Copy exactly the lines from the beginning of the data down to and including the line holding "37.6px; line-height: 42px;", without any pictures.

^^^^^^^^^^^^^^^^

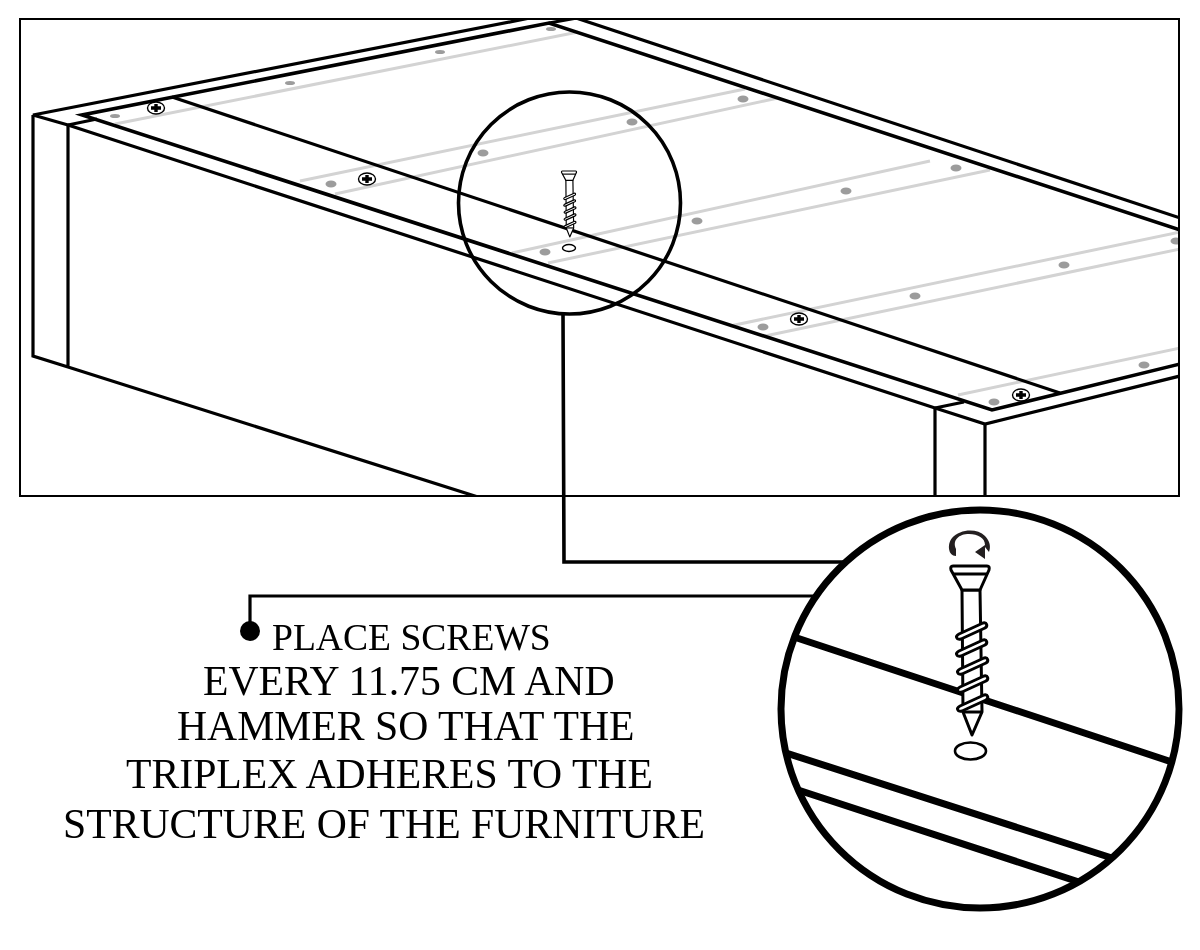
<!DOCTYPE html>
<html lang="en">
<head>
<meta charset="utf-8">
<title>Assembly step: fixing the triplex</title>
<style>
:root { --ink: #000; --paper: #fff; --rail: #d3d3d3; --peg: #9c9c9c; --arrow: #231f20; }
* { box-sizing: border-box; margin: 0; }
body { width: 1200px; height: 950px; overflow: hidden; background: var(--paper); }
.step { position: relative; width: 1200px; height: 950px; overflow: hidden; }
.diagram { position: absolute; inset: 0; display: block; fill: none; stroke: var(--ink); stroke-width: 3.2; }
.frame { stroke-width: 2; }
.rails { stroke: var(--rail); stroke-width: 3; }
.pegs { fill: var(--peg); stroke: none; }
.solid { fill: var(--paper); }
.head { fill: var(--paper); stroke-width: 1.4; }
.cross { stroke-width: 3.4; }
.zoom { stroke-width: 7; }
.arrow { fill: var(--arrow); stroke: none; }
.dot { fill: var(--ink); stroke: none; }
.instruction {
  position: absolute; left: 63px; top: 616.5px; width: 680px;
  display: grid; grid-template-rows: 42px 45px 45px 51px 49px;
  font: 41.7px "Liberation Serif", "Times New Roman", serif;
  color: var(--ink); white-space: nowrap;
}
.instruction span:nth-child(1) { font-size: 37.6px; line-height: 42px; padding-left: 209px; }
.instruction span:nth-child(2) { line-height: 45px; padding-left: 140px; }
.instruction span:nth-child(3) { line-height: 45px; padding-left: 114px; }
.instruction span:nth-child(4) { line-height: 51px; padding-left: 63px; }
.instruction span:nth-child(5) { line-height: 49px; }
</style>
</head>
<body>
<main class="step">
  <svg class="diagram" width="1200" height="950" viewBox="0 0 1200 950" role="img" aria-label="Furniture back panel with screws along its edge and an enlarged view of one screw">
    <defs>
      <clipPath id="frame-area"><rect x="20" y="19" width="1159" height="477"/></clipPath>
      <clipPath id="zoom-area"><circle cx="980" cy="709" r="199"/></clipPath>
      <g id="peg"><ellipse rx="5.5" ry="3.5"/></g>
      <g id="screw-head">
        <ellipse class="head" rx="8.5" ry="6"/>
        <path class="cross" d="M-5 0H5M0 -4V4"/>
      </g>
      <g id="thread"><path class="solid" d="M-12 8L12 -3C16 -4 17 0 14 2L-10 13C-15 14 -16 10 -12 8Z"/></g>
      <g id="screw" stroke-width="3" stroke-linejoin="round">
        <path class="solid" d="M-8 24L-7 146L2 169L12 146L10 24Z"/>
        <path d="M-7 146H12"/>
        <path class="solid" d="M-17 0H17Q20 0 19 4L10 24H-8L-19 4Q-20 0 -17 0Z"/>
        <path d="M-17 8H17"/>
        <use href="#thread" x="1" y="60"/>
        <use href="#thread" x="1" y="77"/>
        <use href="#thread" x="2" y="95"/>
        <use href="#thread" x="2" y="113"/>
        <use href="#thread" x="2" y="132"/>
      </g>
    </defs>

    <g id="cabinet" clip-path="url(#frame-area)">
      <g class="rails">
        <path d="M115 124L578 32"/>
        <path d="M300 181L745 89M335 194L778 98"/>
        <path d="M512 253L930 161M548 263L990 170"/>
        <path d="M730 326L1180 232M765 336L1180 249"/>
        <path d="M958 395L1180 348"/>
      </g>
      <g class="pegs">
        <ellipse cx="115" cy="116" rx="5" ry="2"/>
        <ellipse cx="290" cy="83" rx="5" ry="2"/>
        <ellipse cx="440" cy="52" rx="5" ry="2"/>
        <ellipse cx="551" cy="29" rx="5" ry="2"/>
        <use href="#peg" x="331" y="184"/>
        <use href="#peg" x="483" y="153"/>
        <use href="#peg" x="632" y="122"/>
        <use href="#peg" x="743" y="99"/>
        <use href="#peg" x="545" y="252"/>
        <use href="#peg" x="697" y="221"/>
        <use href="#peg" x="846" y="191"/>
        <use href="#peg" x="956" y="168"/>
        <use href="#peg" x="763" y="327"/>
        <use href="#peg" x="915" y="296"/>
        <use href="#peg" x="1064" y="265"/>
        <use href="#peg" x="1176" y="241"/>
        <use href="#peg" x="994" y="402"/>
        <use href="#peg" x="1144" y="365"/>
      </g>
      <path d="M530 18L33 115L68 125L935 408L985 424L1180 376"/>
      <path d="M576 18L1180 218"/>
      <path stroke-width="3.6" d="M1180 230L549 23L82 115L992 410L1180 364"/>
      <path d="M549 23L577 18M68 125L97 119M935 408L964 402"/>
      <path d="M172 97L1060 393"/>
      <path d="M33 115V356L68 367L478 497M68 125V367M935 408V497M985 424V497"/>
      <use href="#screw-head" x="156" y="108"/>
      <use href="#screw-head" x="367" y="179"/>
      <use href="#screw-head" x="799" y="319"/>
      <use href="#screw-head" x="1021" y="395"/>
      <use href="#screw" transform="translate(569 171) scale(.39)"/>
      <ellipse class="head" cx="569" cy="248" rx="6.5" ry="3.5"/>
    </g>
    <rect class="frame" x="20" y="19" width="1159" height="477"/>

    <g id="callout">
      <circle cx="569.5" cy="203" r="111" stroke-width="3.6"/>
      <path stroke-width="3.6" d="M563 314L564 562H845"/>
      <path d="M815 596H250V631"/>
      <circle class="dot" cx="250" cy="631" r="10"/>
    </g>

    <g id="enlarged-view" class="zoom">
      <path clip-path="url(#zoom-area)" d="M791 636L1175 763M780 751L1115 859M792 788L1082 883"/>
      <use href="#screw" x="970" y="566"/>
      <ellipse class="solid" cx="970.5" cy="751" rx="15.5" ry="8.5" stroke-width="2.6"/>
      <path class="arrow" d="M956 556C948 556 947 544 952 538C960 529 977 528 985 536C990 541 991 547 989 552L985 547V559L975 552L985 545C985 538 978 534 969 534C959 534 952 540 956 549Z"/>
      <circle cx="980" cy="709" r="199"/>
    </g>
  </svg>

  <p class="instruction">
    <span>PLACE SCREWS</span>
    <span>EVERY 11.75 CM AND</span>
    <span>HAMMER SO THAT THE</span>
    <span>TRIPLEX ADHERES TO THE</span>
    <span>STRUCTURE OF THE FURNITURE</span>
  </p>
</main>
</body>
</html>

^^^^^^^^^^^^^^^^

Written answer:
<!DOCTYPE html>
<html lang="en">
<head>
<meta charset="utf-8">
<title>Assembly step: fixing the triplex</title>
<style>
:root { --ink: #000; --paper: #fff; --rail: #d3d3d3; --peg: #9c9c9c; --arrow: #231f20; }
* { box-sizing: border-box; margin: 0; }
body { width: 1200px; height: 950px; overflow: hidden; background: var(--paper); }
.step { position: relative; width: 1200px; height: 950px; overflow: hidden; }
.diagram { position: absolute; inset: 0; display: block; fill: none; stroke: var(--ink); stroke-width: 3.2; }
.frame { stroke-width: 2; }
.rails { stroke: var(--rail); stroke-width: 3; }
.pegs { fill: var(--peg); stroke: none; }
.solid { fill: var(--paper); }
.head { fill: var(--paper); stroke-width: 1.4; }
.cross { stroke-width: 3.4; }
.zoom { stroke-width: 7; }
.arrow { fill: var(--arrow); stroke: none; }
.dot { fill: var(--ink); stroke: none; }
.instruction {
  position: absolute; left: 63px; top: 616.5px; width: 680px;
  display: grid; grid-template-rows: 42px 45px 45px 51px 49px;
  font: 41.7px "Liberation Serif", "Times New Roman", serif;
  color: var(--ink); white-space: nowrap;
}
.instruction span:nth-child(1) { font-size: 37.6px; line-height: 42px; padding-left: 209px; }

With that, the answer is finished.